But it did make me wonder what sort of defensive passer ratings the twelve D-1 defenses Georgia faces this year generated in ’21.  Here’s how each did, along with their national ranking:

  • Oregon:  127.01 (42)
  • South Carolina:  123.86 (30)
  • Kent State:  136.49 (74)
  • Missouri:  146.59 (105)
  • Auburn:  136.73 (76)
  • Vanderbilt:  151.29 (114)
  • Florida:  124.90 (33)
  • Tennessee:  132.55 (63)
  • Mississippi State:  137.93 (82)
  • Kentucky:  137.65 (79)
  • Georgia Tech:  173.30 (130)

Okay, so it wasn’t misleading with regard to the Jackets.  They sucked on pass defense, and judging from this…

After a mass exodus this offseason, Georgia Tech only has three returning starters on defense, one of whom is cornerback Zamari Walton.
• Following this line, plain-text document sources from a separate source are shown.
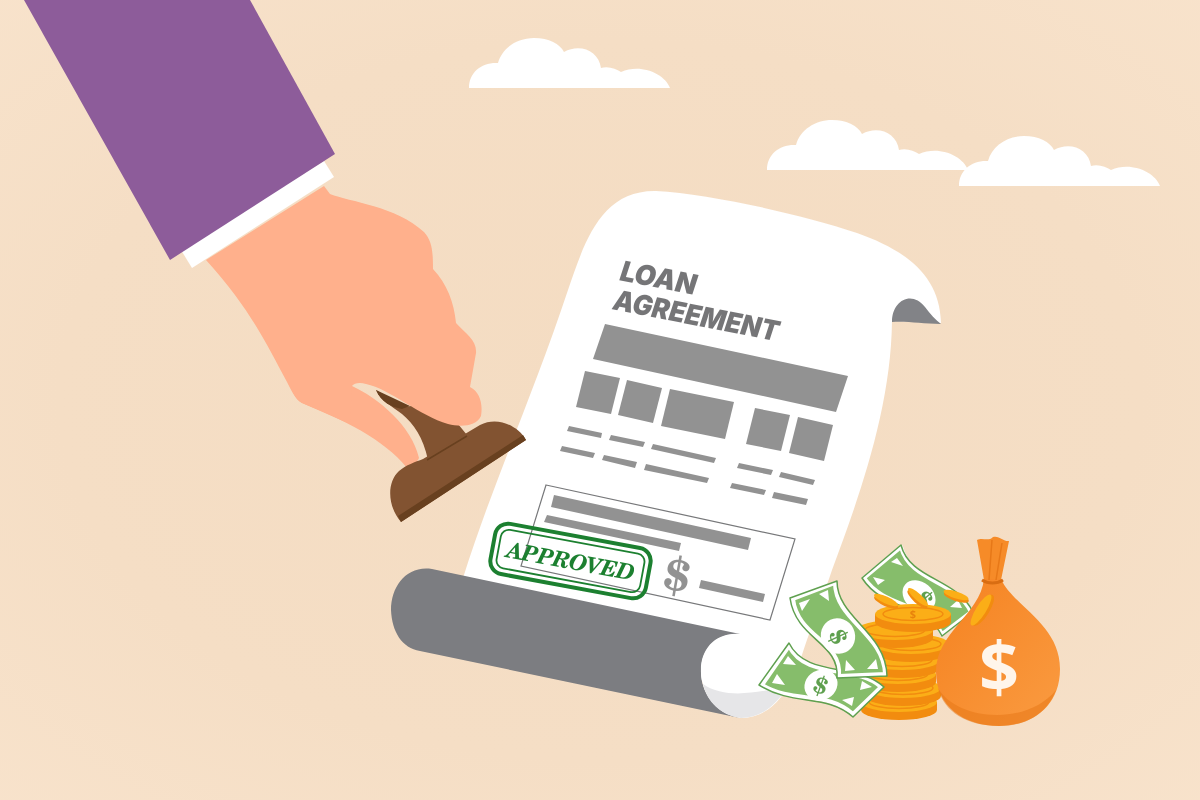
<!DOCTYPE html>
<html lang="en">
<head>
<meta charset="utf-8">
<title>Loan agreement approved</title>
<style>
:root {
  --sky: #f6e0c8; --sleeve: #8d5c9a; --skin: #ffb08c; --wood: #825331; --wood-dark: #68401f;
  --paper: #fff; --ink: #757577; --block: #929292; --roll: #7c7d81; --stamp: #1c8030;
  --bill: #86bd6b; --bill-edge: #5fa04f; --coin: #fbae17; --coin-dark: #f28c0f; --bag: #f68b28; --bag-dark: #e77818;
}
html, body { margin: 0; overflow: hidden; background: var(--sky); }
svg { display: block; width: 1200px; height: 800px; }
.cloud, .paper { fill: var(--paper); }
.skin { fill: var(--skin); }
.wood { fill: var(--wood); }
.wood-dark { fill: var(--wood-dark); }
.blocks { fill: var(--block); }
.heading { font: 900 28px Inter, "Open Sans", sans-serif; fill: var(--ink); }
.dollar { font: 700 44px "TeX Gyre Schola", "Noto Serif", serif; fill: var(--block); }
.frame { fill: none; stroke: #77787a; stroke-width: 1.2; }
.approved { font: italic 700 22px "TeX Gyre Schola", "Noto Serif", serif; fill: var(--stamp); }
.stamp-line { fill: none; stroke: var(--stamp); }
.bill { fill: var(--bill); stroke: #fff; stroke-width: 4; stroke-linejoin: round; }
.bill-edge { fill: none; stroke: var(--bill-edge); stroke-width: 1.5; stroke-linejoin: round; }
.bill-seal { fill: #fff; }
.bill-sign { font: 700 23px "TeX Gyre Schola", serif; fill: var(--bill-edge); text-anchor: middle; }
.bag-sign { font: 700 70px "Open Sans", Inter, sans-serif; fill: #fff5ea; text-anchor: middle; }
</style>
</head>
<body>
<svg viewBox="0 0 1200 800" role="img" aria-label="A hand stamps a loan agreement as approved, beside money and a money bag">
  <defs>
    <radialGradient id="backdrop" cx=".5" cy=".5" r=".75">
      <stop offset="0" stop-color="#f4dcc2"/><stop offset=".6" stop-color="#f5dec5"/><stop offset="1" stop-color="#f8e3cc"/>
    </radialGradient>
    <linearGradient id="bag-shade" x1="0" y1="0" x2="1" y2="1">
      <stop offset="0" stop-color="#f58220"/><stop offset="1" stop-color="#fa9b41"/>
    </linearGradient>
    <path id="cloud" d="M0 50C0 34 13 24 29 25C33 10 48 0 65 0C80 0 91 6 95 14C111 5 130 13 132 30C140 28 147 31 152 34C172 25 196 36 201 50Z"/>
    <g id="coin">
      <path d="M-38 0V8A38 10 0 0 0 38 8V0Z" fill="var(--coin-dark)"/>
      <ellipse rx="38" ry="10" fill="var(--coin)"/>
      <ellipse rx="30" ry="6.5" fill="none" stroke="var(--coin-dark)" stroke-width="1.5"/>
    </g>
    <g id="loose-coin">
      <ellipse cx="1" cy="2" rx="13" ry="4" fill="var(--coin-dark)"/>
      <ellipse rx="13" ry="3.5" fill="var(--coin)"/>
    </g>
  </defs>

  <rect width="1200" height="800" fill="url(#backdrop)"/>

  <g id="clouds" class="cloud">
    <use href="#cloud" x="469" y="38"/>
    <use href="#cloud" x="767" y="120"/>
    <use href="#cloud" x="959" y="136"/>
  </g>

  <g id="document">
    <path class="paper" d="M463 578C494 480 532 398 568 290C584 244 600 190 656 191C710 194 800 214 857 233C905 250 940 275 941 323L892 321C891 410 858 500 832 570C818 612 806 640 800 662C788 694 766 717 740 718L650 630Z"/>
    <path d="M892 322C892 300 912 290 925 307C930 314 936 320 941 324C922 324 908 321 892 322Z" fill="#828387"/>
    <path d="M432 569C407 565 391 586 391 610C392 632 402 648 420 651L740 718C716 710 700 693 701 670C702 648 716 633 740 634Z" fill="var(--roll)"/>
    <path class="paper" d="M740 634C714 632 700 651 701 672C702 698 720 716 742 718C770 717 788 695 800 660L780 630Z"/>
    <path d="M703 684C726 700 760 692 788 686C776 706 760 718 741 718C721 715 707 702 703 684Z" fill="#e6e6e8"/>

    <g class="heading">
      <text transform="translate(618 280) rotate(11) skewX(-7)" textLength="77" lengthAdjust="spacingAndGlyphs">LOAN</text>
      <text transform="translate(611 309) rotate(11) skewX(-7)" textLength="168" lengthAdjust="spacingAndGlyphs">AGREEMENT</text>
    </g>

    <g class="blocks">
      <polygon points="605,324 848,376 836,412 593,359"/>
      <polygon points="585,371 620,378 611,414 576,407"/>
      <polygon points="627,380 662,388 653,423 618,415"/>
      <polygon points="670,389 734,402 725,439 661,426"/>
      <polygon points="755,408 790,415 781,451 746,444"/>
      <polygon points="798,417 833,425 824,461 789,453"/>
      <polygon points="569,426 602,433 601,438 567,431"/>
      <polygon points="611,435 645,442 643,447 609,440"/>
      <polygon points="653,444 716,458 714,463 651,449"/>
      <polygon points="739,463 773,470 771,475 737,468"/>
      <polygon points="781,472 815,480 813,485 779,477"/>
      <polygon points="562,446 595,453 593,458 560,451"/>
      <polygon points="604,455 637,462 635,468 602,460"/>
      <polygon points="646,464 709,478 707,483 644,470"/>
      <polygon points="732,483 766,490 764,495 730,488"/>
      <polygon points="774,492 808,499 806,505 772,498"/>
      <polygon points="554,495 751,538 748,550 551,507"/>
      <polygon points="547,515 681,543 679,551 544,522"/>
      <polygon points="701,580 765,594 763,602 699,588"/>
    </g>
    <polygon class="frame" points="546,485 795,539 770,620 521,566"/>
    <text class="dollar" transform="translate(662 588) rotate(10)">$</text>
  </g>

  <g id="approval-mark" transform="translate(570.5 561) rotate(10.5)">
    <rect class="stamp-line" x="-79" y="-25.5" width="158" height="51" rx="13" stroke-width="4"/>
    <rect class="stamp-line" x="-73" y="-19.5" width="146" height="39" rx="8" stroke-width="1.8"/>
    <text class="approved" x="-65" y="8" textLength="130" lengthAdjust="spacing">APPROVED</text>
  </g>

  <g id="hand-with-stamp">
    <path class="skin" d="M352 386C378 398 412 426 419 458L411 473C390 444 354 424 302 403C296 400 294 394 290 386L330 360Z"/>
    <path class="wood" d="M376 390L404 407L440 402L467 435L428 460C423 437 414 424 402 414C391 405 381 402 376 390Z"/>
    <path class="wood-dark" d="M376 390L410 406L402 409C391 407 381 402 376 390Z"/>
    <path class="wood" d="M401 522C388 507 386 483 399 471C406 465 415 462 423 459L480 425C498 416 518 426 526 440Z"/>
    <polygon class="wood-dark" points="398,516 523,435 526,440 401,522"/>
    <path d="M427 460L467 436" stroke="var(--wood-dark)" stroke-width="1.5"/>
    <path class="skin" d="M206 260L324 186L330 194C350 202 396 206 424 232C432 241 433 251 433 269C447 284 454 302 456 323C466 334 477 340 476 353L470 387C480 392 483 404 481 416C476 427 460 427 448 424C420 416 390 389 366 384C360 382 354 383 352 386L350 424L302 403C295 399 291 390 287 382C268 347 250 308 206 260Z"/>
    <polygon class="paper" points="181,250 324,161 334,177 192,268"/>
    <polygon points="24,0 250,0 335,154 170,260" fill="var(--sleeve)"/>
  </g>

  <g id="money">
    <g id="bill-back">
      <path class="bill" d="M901 547C910 582 956 580 971 612L942 634C926 600 886 610 864 578Z"/>
      <path class="bill-edge" d="M901 545C910 580 957 578 973 612L942 636C925 602 884 612 862 578Z"/>
      <path d="M897 558L903 566L891 562ZM873 577L885 580L878 585ZM962 608L950 607L958 600ZM943 627L937 616L948 619Z" fill="#fff"/>
      <ellipse class="bill-seal" cx="919" cy="596" rx="18" ry="14" transform="rotate(40 919 596)"/>
      <text class="bill-sign" transform="translate(918 604) rotate(50)">$</text>
    </g>
    <g id="coin-stack">
      <use href="#coin" x="899" y="702"/>
      <use href="#coin" x="903" y="688"/>
      <use href="#coin" x="898" y="674"/>
      <use href="#coin" x="902" y="660"/>
      <use href="#coin" x="911" y="644"/>
      <use href="#coin" x="895" y="630"/>
      <use href="#coin" x="913" y="614"/>
      <text x="913" y="618" font-family="Open Sans, sans-serif" font-size="11" font-weight="700" fill="#e8830c" text-anchor="middle">$</text>
      <use href="#loose-coin" transform="translate(886 600) rotate(24)"/>
      <use href="#loose-coin" transform="translate(918 597) rotate(42)"/>
      <use href="#loose-coin" transform="translate(956 595) rotate(18)"/>
    </g>
    <g id="bill-low">
      <path class="bill" d="M789 646C806 680 856 664 881 687L853 714C826 690 794 704 762 685Z"/>
      <path class="bill-edge" d="M789 643C806 678 858 662 884 687L853 717C826 693 794 707 759 685Z"/>
      <path d="M788 656L796 665L783 664ZM772 683L777 674L785 685ZM872 687L860 690L862 681ZM852 706L842 700L854 697Z" fill="#fff"/>
      <ellipse class="bill-seal" cx="821" cy="685" rx="17" ry="15" transform="rotate(-30 821 685)"/>
      <text class="bill-sign" transform="translate(818 693) rotate(20)">$</text>
    </g>
    <g id="bill-front">
      <path class="bill" d="M793 599L835 583C835 620 884 634 885 674L839 676C842 640 798 638 793 599Z"/>
      <path class="bill-edge" d="M790 598L837 581C837 618 886 632 887 676L837 678C840 642 796 640 790 598Z"/>
      <path d="M799 603L810 599L802 611ZM828 590L829 601L819 594ZM878 669L867 669L876 659ZM845 671L846 660L855 670Z" fill="#fff"/>
      <ellipse class="bill-seal" cx="838" cy="636" rx="17" ry="18" transform="rotate(-25 838 636)"/>
      <text class="bill-sign" transform="translate(831 640) rotate(65)">$</text>
    </g>
    <g id="money-bag">
      <path d="M977 540C983 537 988 542 993 537C999 535 1004 542 1009 541L1001 580H984Z" fill="var(--bag)"/>
      <path d="M984 579H1001C1013 606 1060 624 1060 669C1060 708 1030 726 999 726C964 726 936 706 936 672C936 632 980 615 984 579Z" fill="url(#bag-shade)"/>
      <path d="M938 688C956 720 1026 727 1056 690C1046 716 1024 726 999 726C967 726 944 712 938 688Z" fill="var(--bag-dark)" opacity=".55"/>
      <path d="M992 540L989 580M1002 543L996 580" fill="none" stroke="var(--bag-dark)" stroke-width="1.5"/>
      <path d="M982 580C988 584 997 584 1003 580" fill="none" stroke="#d96d12" stroke-width="3"/>
      <text class="bag-sign" transform="translate(999 692)">$</text>
      <g transform="translate(981 610) rotate(-58)">
        <ellipse cx="1" cy="2" rx="18" ry="6" fill="var(--coin-dark)"/>
        <ellipse rx="18" ry="5" fill="var(--coin)"/>
      </g>
    </g>
  </g>
</svg>
</body>
</html>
The Yellow Jackets added five secondary players from the portal in hopes of quickly retooling and help the defense make legitimate strides forward.

… are likely to do so again.

That being said, with 130 being considered the average passer rating, there’s a whole bunch of mediocrity staring Stetson Bennett in the face this season.  (Not to mention in the cases of Missouri, Vandy and Tech, some downright awfulness.)  While I would expect improvement in certain quarters — Oregon being one — Stetson isn’t going to get thrown into a situation in the opener like Daniels was last season, facing a Clemson pass defense that finished fifth nationally in defensive passer rating (110.07).


Filed under Georgia Football, Stats Geek!

Surrender, surrender, but don’t give yourself away.

Tired:  College football needs guardrails to keep NIL compensation in check.

Wired:  Schools should be directly involved in offering NIL inducements to college football recruits!


Filed under It's Just Bidness

Robbing the cradle

Kirbs likes to get ’em while they’re young.

Judging from what I’ve heard about his contract extension, Smart’s got no problem promising this kid he’ll still be around when he gets to Athens.


Filed under Georgia Football, Recruiting